This thesis examines the role that emotions have within social work practice. The key tenets of the literature relating to emotions are considered and a conceptual framework is proposed which will provide a conceptual and definitional underpinning to the thesis. Emotions and emotional intelligence are located within wider social work literature, and links are established with reflective practice, relationships with service users, social work skills, policy, legislation and supervision.
Social workers across a Scottish local authority were asked to respond to a survey questionnaire and a selected cohort from this sample participated in semi-structured interviews based on the emerging themes from the survey. The data reported a complex picture of the role of emotions with a key challenge being the place of emotions within constructs of ‘being professional’. There was strong evidence that the relationship based aspects of practice were felt to be important and that emotions often were a key element and a useful tool, but this was counterbalanced by a strong view that the emotional content of practice should be removed from the written articulation of practice and in some cases from supervision. The value of informal support from colleagues was highlighted in terms of ‘safety’ and accessibility.
The discussion of the results examines the impact of competing contextual factors such as professional narratives and organisational culture on how social workers experience and report the emotional content of their practice, and an ‘emotional gap’ is identified whereby social workers adopt a dramaturgical response to how they present aspects of their practice. The conceptual framework is considered in relation to the findings, and it is concluded that emotions are an inescapable aspect of the individual and collective experience of social work, in spite of the aforementioned contextual issues.
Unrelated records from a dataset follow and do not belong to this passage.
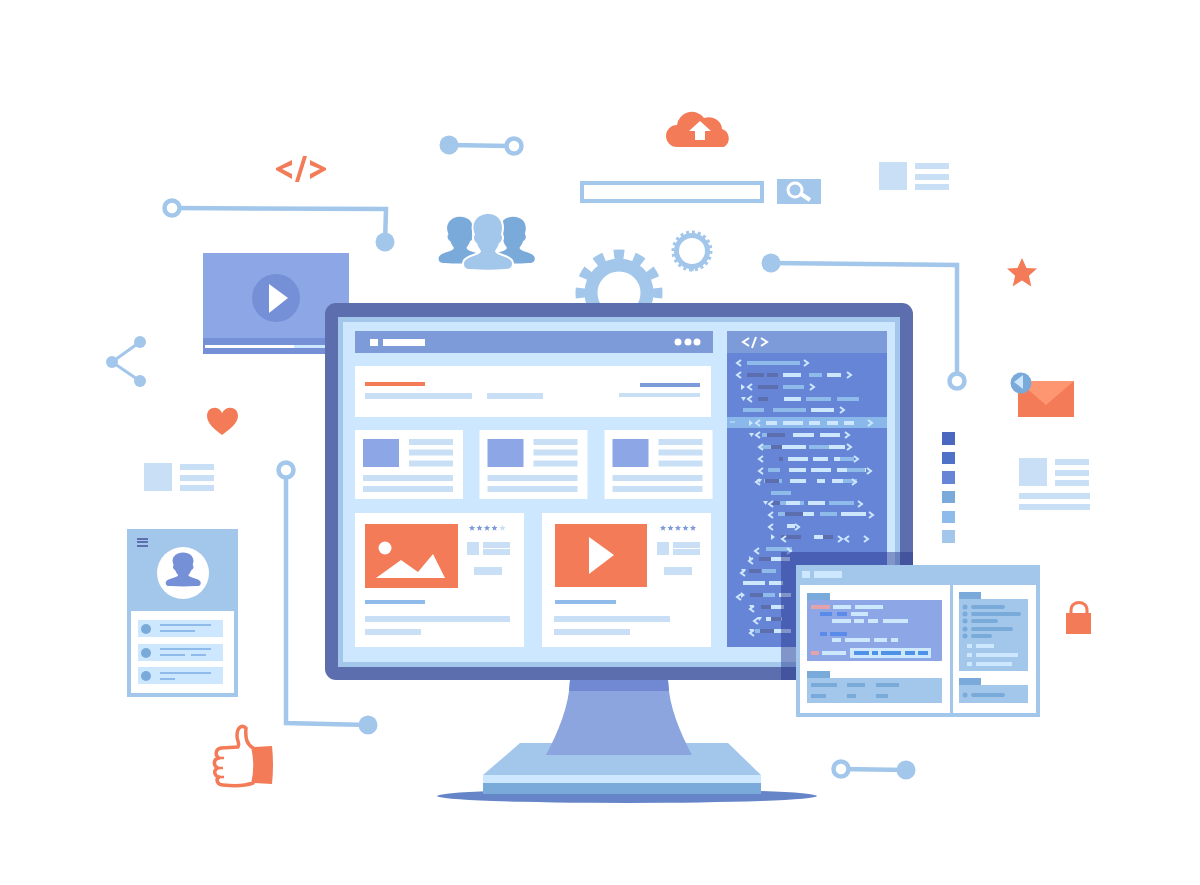
<!DOCTYPE html>
<html lang="en">
<head>
<meta charset="utf-8">
<title>Web development illustration</title>
<style>
:root{--frame:#5c6eae;--indigo:#7d9ad9;--code:#6685d6;--peri:#8da6e5;--sky:#a3c7eb;--blue:#7aaad9;--pale:#c8dff6;--ice:#cde7ff;--orange:#f37b57;--deep:#4a68c0;--white:#fff}
html,body{margin:0;background:var(--white);overflow:hidden}
svg{display:block;width:1200px;height:885px}
.white{fill:var(--white)}.sky{fill:var(--sky)}.blue{fill:var(--blue)}.pale{fill:var(--pale)}.ice{fill:var(--ice)}
.peri{fill:var(--peri)}.indigo{fill:var(--indigo)}.orange{fill:var(--orange)}.frame{fill:var(--frame)}.code{fill:var(--code)}.deep{fill:var(--deep)}
.wire{fill:none;stroke:var(--sky);stroke-width:4.5}
.ring{fill:var(--white);stroke:var(--sky);stroke-width:4.5}
.bars{fill:none;stroke:var(--pale);stroke-width:6}
.token{fill:none;stroke-width:4}
.thin{fill:none;stroke-width:2}
.s-ice{stroke:var(--ice)}.s-sky{stroke:#8fbbea}.s-frame{stroke:var(--frame)}.s-blue{stroke:var(--blue)}.s-orange{stroke:var(--orange)}.s-white{stroke:var(--white)}.s-indigo{stroke:var(--indigo)}
</style>
</head>
<body>
<svg viewBox="0 0 1200 885" role="img" aria-label="Desktop monitor with a website layout and code editor, surrounded by web icons">
<defs>
<path id="star" d="M0-10 3-3.4 10-3 4.6 1.8 6.2 9 0 5-6.2 9-4.6 1.8-10-3-3-3.4Z"/>
<g id="rating"><use href="#star" transform="translate(0 0) scale(.31)"/><use href="#star" transform="translate(7.5 0) scale(.31)"/><use href="#star" transform="translate(15 0) scale(.31)"/><use href="#star" transform="translate(22.5 0) scale(.31)"/></g>
<path id="person" d="M488 214c9 0 14 6 14 14 0 3-1 5-1 7 2 1 1 7-2 8-1 4-3 6-4 8 0 5 16 5 17 12 0 4-1 6-7 6-11 1-23 1-34 0-6 0-7-2-7-6 1-7 17-7 17-12-1-2-3-4-4-8-3-1-4-7-2-8-1-4-3-8 0-14 3-5 8-7 13-7Z"/>
<g id="small-card"><path class="white" d="M355 430h108v69H355Z"/><path class="peri" d="M363 439h36v28h-36Z"/><path class="bars" d="M409 442h44m-44 10.500h44m-44 11h44M363 478h90m-90 11h90"/></g>
<g id="media-meta"><path class="pale" d="M467 542h12v13h-12Z"/><path class="bars" stroke-width="4" d="M483 545h27m-27 7h27"/><path class="pale" d="M474 567h28v8h-28Z"/></g>
<g id="profile-row"><path class="ice" d="M138 620h85v17h-85Z"/><circle class="blue" cx="146" cy="629" r="5"/></g>
<g id="list-item"><path class="pale" d="M144 463h28v28h-28Z"/><path class="bars" d="M180 467h34m-34 11h34m-34 10h34"/></g>
</defs>

<rect class="white" width="1200" height="885"/>

<g id="connectors">
<path class="wire" d="M449 145 514 146M172 208l214 1-1 33M771 263l186 2v116M286 470v253l82 2M841 769l65 1"/>
<g class="sky"><circle cx="449" cy="145" r="9.500"/><circle cx="385" cy="242" r="9.500"/><circle cx="771" cy="263" r="9.500"/><circle cx="368" cy="725" r="9.500"/><circle cx="906" cy="770" r="9.500"/></g>
<g class="ring"><circle cx="514" cy="146" r="7.500"/><circle cx="172" cy="208" r="7.500"/><circle cx="957" cy="381" r="7.500"/><circle cx="286" cy="470" r="7.500"/><circle cx="841" cy="769" r="7.500"/></g>
</g>

<g id="code-icon" class="orange"><path d="M292 162v5l-10 2 10 7v5l-16-11v-3ZM310 162v5l10 2-10 7v5l16-11v-3Z" fill="none"/><path d="M292 160v5l-10 4 10 5v5l-16-9v-2ZM310 160v5l10 4-10 5v5l16-9v-2ZM303 156h4l-8 26h-4Z"/></g>

<g id="team">
<use href="#person" class="blue" transform="translate(21 37) scale(.9 .84)"/>
<use href="#person" class="blue" transform="translate(74 37) scale(.9 .84)"/>
<use href="#person" class="sky" stroke="#fff" stroke-width="4" paint-order="stroke"/>
</g>

<g id="cloud-upload"><path class="orange" d="M677 147a10 10 0 0 1 0-22 15 15 0 0 1 27-7c9-3 18 3 18 11a10 10 0 0 1 2 18Z"/><path class="white" d="m700 121 11 10h-6v9h-10v-9h-6Z"/></g>

<g id="search-bar"><rect x="582" y="183" width="180" height="18" fill="none" stroke="#a3c7eb" stroke-width="4"/><path class="sky" d="M777 179h44v25h-44Z"/><circle cx="795" cy="190" r="7" fill="none" stroke="#fff" stroke-width="3"/><path class="s-white" stroke-width="4" d="m801 194 9 6"/></g>

<g id="gears" fill="none" stroke="#a3c7eb">
<circle cx="619" cy="293" r="28" stroke-width="13"/><circle cx="619" cy="293" r="38" stroke-width="11" pathLength="120" stroke-dasharray="5 5" stroke-dashoffset="2.500"/>
<circle cx="692" cy="251" r="15.500" stroke-width="5"/><circle cx="692" cy="251" r="18.500" stroke-width="4" pathLength="100" stroke-dasharray="2.500 2.500"/>
</g>

<g id="video-player"><path class="peri" d="M203 253h146v101H203Z"/><path fill="#7590d7" d="M203 338h146v16H203Z"/><path class="ice" d="M205 345h130v3H205Z"/><path class="white" d="M205 345h89v3h-89Z"/><circle cx="276" cy="298" r="24" fill="#7590d7"/><path class="white" d="m269 284 19 14-19 15Z"/></g>

<g id="share" class="sky"><path stroke="#a3c7eb" stroke-width="3" fill="none" d="m140 342-28 20 28 19"/><circle cx="140" cy="342" r="6"/><circle cx="112" cy="362" r="6"/><circle cx="140" cy="381" r="6"/></g>
<path id="heart" class="orange" d="M222 435c-8-6-15-12-15-19 0-10 12-11 15-3 4-8 16-7 16 3 0 7-8 13-16 19Z"/>
<use href="#list-item"/>
<use href="#list-item" transform="translate(735 -301)"/>
<g id="article"><use href="#list-item" transform="translate(875 -5)"/><path class="bars" d="M1019 496h71m-71 11h71"/></g>
<use href="#star" class="orange" transform="translate(1022 273) scale(1.5)"/>

<g id="mail"><path class="orange" d="M1018 381h56v36h-56Z"/><path fill="#ff9672" d="M1018 381h56l-28 24Z"/><circle class="blue" cx="1021" cy="383" r="10.500"/><path class="ice" d="m1014 382 9-7v14Z"/></g>

<g id="palette"><path class="deep" d="M942 432h13v13h-13Z"/><path fill="#4f72c8" d="M942 452h13v12h-13Z"/><path class="code" d="M942 471h13v13h-13Z"/><path class="blue" d="M942 491h13v12h-13Z"/><path fill="#8fbbea" d="M942 511h13v12h-13Z"/><path class="sky" d="M942 530h13v13h-13Z"/></g>

<g id="lock"><path class="orange" d="M1066 613h25v21h-25Z"/><path fill="none" stroke="#f37b57" stroke-width="3" d="M1071 614v-4c0-10 16-10 16 0v4"/></g>

<g id="like"><path class="orange" d="m253 747 19-1q2 19 0 38l-19-1Z"/><path class="white" stroke="#f37b57" stroke-width="3.500" stroke-linejoin="round" d="M253 748c-6-4-8-9-7-20-5-4-9 0-9 8 0 5 3 7 1 11l-17 1c-6 1-6 8-2 10-6 1-6 8-1 10-5 2-4 8 1 9-4 3-1 8 4 8 10 1 22 1 30-2Q257 765 253 748Z"/><path fill="none" stroke="#f37b57" stroke-width="2.500" d="M218 758h6m-7 10h6m-4 9h5"/></g>

<g id="profile-card">
<path class="sky" d="M127 529h111v168H127Z"/><path class="white" d="M131 611h103v82H131Z"/>
<path class="thin s-frame" d="M137 539h11m-11 3h11m-11 4h11"/>
<circle class="white" cx="183" cy="573" r="26"/><use href="#person" fill="#7590d7" transform="translate(-173 422) scale(.73 .61)"/>
<use href="#profile-row"/><use href="#profile-row" y="24"/><use href="#profile-row" y="47"/>
<path class="thin s-sky" d="M160 625h51m-51 6h35M160 649h51m-51 6h25m6 0h15M160 673h51m-51 6h15"/>
</g>

<g id="monitor-stand">
<ellipse cx="627" cy="796" rx="190" ry="7" fill="#6685c9"/>
<path class="sky" d="M520 743h208l33 32H483Z"/><path class="ice" d="M483 775h278v8H483Z"/><path class="blue" d="M483 783h278v11H483Z"/>
<path fill="#8da5de" d="M570 680h98c1 27 12 52 24 75H546c12-23 23-48 24-75Z"/><path fill="#7089d2" d="M570 680h98l1 11H569Z"/>
</g>

<g id="monitor">
<rect class="frame" x="325" y="303" width="588" height="377" rx="11"/>
<path class="sky" d="M338 317h562v350H338Z"/><path class="ice" d="M343 322h552v340H343Z"/>

<g id="site-header"><path class="indigo" d="M355 331h358v22H355Z"/><path class="white" d="M370 339h8v7h-8Zm13 0h42v7h-42Z"/><g class="white"><circle cx="678" cy="342" r="3.500"/><circle cx="688" cy="342" r="3.500"/><circle cx="697" cy="342" r="3.500"/></g></g>

<g id="site-intro"><path class="white" d="M355 366h356v51H355Z"/><path class="token s-orange" d="M365 384h60"/><path class="token s-indigo" d="M640 385h60"/><path class="bars" d="M365 396h107m15 0h56"/><path class="token" stroke="#c8dff6" d="M619 395h81"/></g>

<g id="site-features"><use href="#small-card"/><use href="#small-card" x="124.500"/><use href="#small-card" x="249.500"/></g>

<g id="image-card"><path class="white" d="M355 513h169v134H355Z"/><path class="orange" d="M365 524h93v64h-93Z"/><circle class="white" cx="385" cy="548" r="6.500"/><path class="white" d="m376 578 25-18 17 12 15-18 12 24Z"/><use href="#rating" x="472" y="528" class="indigo"/><use href="#star" class="pale" transform="translate(502.500 528) scale(.31)"/><use href="#media-meta"/><path class="token s-sky" d="M365 602h60"/><path class="bars" d="M365 619h145m-145 13h56"/></g>

<g id="video-card"><path class="white" d="M542 513h169v134H542Z"/><path class="orange" d="M555 524h92v63h-92Z"/><path class="white" d="m589 537 25 18-25 19Z"/><use href="#rating" x="663" y="528" class="indigo"/><use href="#star" class="indigo" transform="translate(693 528) scale(.31)"/><use href="#media-meta" x="190"/><path class="token s-sky" d="M555 602h61"/><path class="bars" d="M554 619h116m-116 13h76"/></g>

<g id="code-panel">
<path class="code" d="M727 331h160v316H727Z"/><path class="indigo" d="M727 331h160v22H727Z"/>
<path class="thin s-white" d="m749 338-6 4 6 4m7-9-4 11m9-10 6 4-6 4"/>
<path fill="#8bb8ea" d="M727 417h160v11H727Z"/><path stroke="#cde7ff" d="M730 422h5"/>
<path class="token s-sky" d="M747 363h53M783 387h21M784 399h17M743 410h21M762 435h22M761 447h12M768 470h12M764 481h18M771 493h20M779 503h25M778 514h12M789 537h10M766 549h26M762 571h14M755 595h20M762 607h14M769 619h8M755 631h13M814 363h0"/>
<path class="token s-ice" d="M783 375h18m26 0h14M784 399h17m6 0h11M811 410h23M766 423h11m6 0h20m6 0h11m7 0h11m6 0h10M793 435h21m6 0h20M777 447h29m5 0h34M788 459h20m5 0h15m6 0h20M789 470h17m5 0h20m6 0h29M790 481h16m11 0h8m7 0h20M786 503h14m8 0h17m6 0h23M796 514h18m27 0h25M787 526h8M814 537h10M770 559h20M743 583h22m4 0h14M779 595h12M770 607h14M766 619h16M773 631h18"/>
<path class="token s-sky" d="M809 375h13M806 399h25m6 0h22M773 410h33M809 447h20M840 459h14M847 470h18M843 481h14M771 493h20M829 503h25M820 514h17"/>
<path class="token s-frame" d="M747 375h17m3 0h11M758 387h20M758 399h10M767 435h18M771 447h11M779 459h4M765 481h14M771 503h9M785 514h18M781 537h20M823 537h10M759 559h12M749 571h12M750 595h13M761 607h10M771 619h10M760 631h14"/>
<path class="thin s-ice" stroke-width="1.500" d="m741 360-4 3 4 3m63-6 4 3-4 3m-63 6-4 3 4 3m106-6 4 3-4 3m-95 6-4 3 4 3m58-6 4 3-4 3m-58 6-4 3 4 3m88 5 4 3-4 3m-80 7-4 3 4 3m108-6 4 3-4 3m-108 6-4 3 4 3m85-6 4 3-4 3m-82 6-4 3 4 3m84-6 4 3-4 3m-84 6-4 3 4 3m91-6 4 3-4 3m-91 6-4 3 4 3m104-6 4 3-4 3m-107 5-4 3 4 3m92-6 4 3-4 3m-79 16-4 3 4 3m85-6 4 3-4 3m-85 5-4 3 4 3m96-6 4 3-4 3m-96 6-4 3 4 3m22-6 4 3-4 3m-9 6-4 3 4 3m52-6 4 3-4 3m11-6-4 3 4 3m15-6 4 3-4 3m-105 6-4 3 4 3m28-6 4 3-4 3m-34 4-4 3 4 3m-8 6-4 3 4 3m-4 18-4 3 4 3m13 6-4 3 4 3m4 6-4 3 4 3m-4 6-4 3 4 3"/>
<path class="ice" d="m741 384 4 3-4 3Zm8 36 4 3-4 3Zm22 114 4 3-4 3Zm-22 22 4 3-4 3Zm-8 36 4 3-4 3ZM741 397h5l-2.500 4ZM749 433h5l-2.500 4ZM757 479h5l-2.500 4ZM763 501h5l-2.500 4ZM741 569h5l-2.500 4ZM749 605h5l-2.500 4ZM757 617h5l-2.500 4ZM749 629h5l-2.500 4Z"/>
</g>
<path id="window-shadow" fill="#24318a" fill-opacity=".45" d="M781 552h132v128H781Z"/>
</g>

<g id="editor-window">
<path class="sky" d="M796 565h244v152H796Z"/><path class="white" d="M800 585h150v128H800Zm153 0h83v128h-83Z"/><path class="ice" d="M802 571h8v7h-8Zm12 0h28v7h-28Z"/>
<path class="blue" d="M807 593h23v8h-23Z"/><path class="peri" d="M807 600h135v61H807Z"/>
<path class="token" stroke-width="3" stroke="#e4a3aa" d="M811 607h19m-19 46h8"/>
<path class="token s-ice" stroke-width="3" d="M833 607h18m4 0h28M851 614h17M832 621h19m3 0h10m4 0h10m5 0h25M832 640h9m4 0h25m4 0h13m4 0h7M822 653h24"/>
<path class="token" stroke="#5b8be8" stroke-width="3" d="M820 614h12m5 0h10M820 634h7m3 0h17"/>
<path class="ice" d="M850 648h81v10h-81Z"/><path class="token" stroke="#4f91e6" d="M854 653h15m3 0h6m3 0h20m4 0h10m3 0h10"/>
<path class="blue" d="M807 671h23v8h-23Z"/><path class="sky" d="M807 678h135v25H807Z"/><path class="token s-blue" stroke-width="3" d="M811 685h26m10 0h18m11 0h23M811 696h15m21 0h9m20 0h12"/>
<path class="blue" d="M959 592h22v8h-22Z"/><path class="sky" d="M959 599h69v72h-69Z"/>
<g class="blue"><circle cx="965" cy="607" r="2.500"/><circle cx="965" cy="614" r="2.500"/><circle cx="965" cy="621" r="2.500"/><circle cx="965" cy="629" r="2.500"/><circle cx="965" cy="636" r="2.500"/><circle cx="965" cy="695" r="2.500"/></g>
<path class="token s-blue" stroke-width="5" stroke-linecap="round" d="M973 607h30m-30 7h46m-46 7h23m-23 8h38m-38 7h17"/>
<path class="token s-ice" d="M967 646h5m4 0h18M967 655h5m4 0h42M967 664h5m4 0h36"/>
<path class="blue" d="M959 678h22v8h-22Z"/><path class="sky" d="M959 685h69v18h-69Z"/><circle class="blue" cx="965" cy="695" r="2.500"/><path class="token s-blue" stroke-width="5" stroke-linecap="round" d="M973 695h30"/>
</g>
</svg>
</body>
</html>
Conclusions and implications for practice are drawn, and a model is developed which identifies the cultural and organisational shift required to reduce the perceived disjuncture between emotions and social work as a profession.
|Date of Award
|Jennifer Harris (Supervisor) & Sharon Jackson (Supervisor)
- Social work
- Organisational culture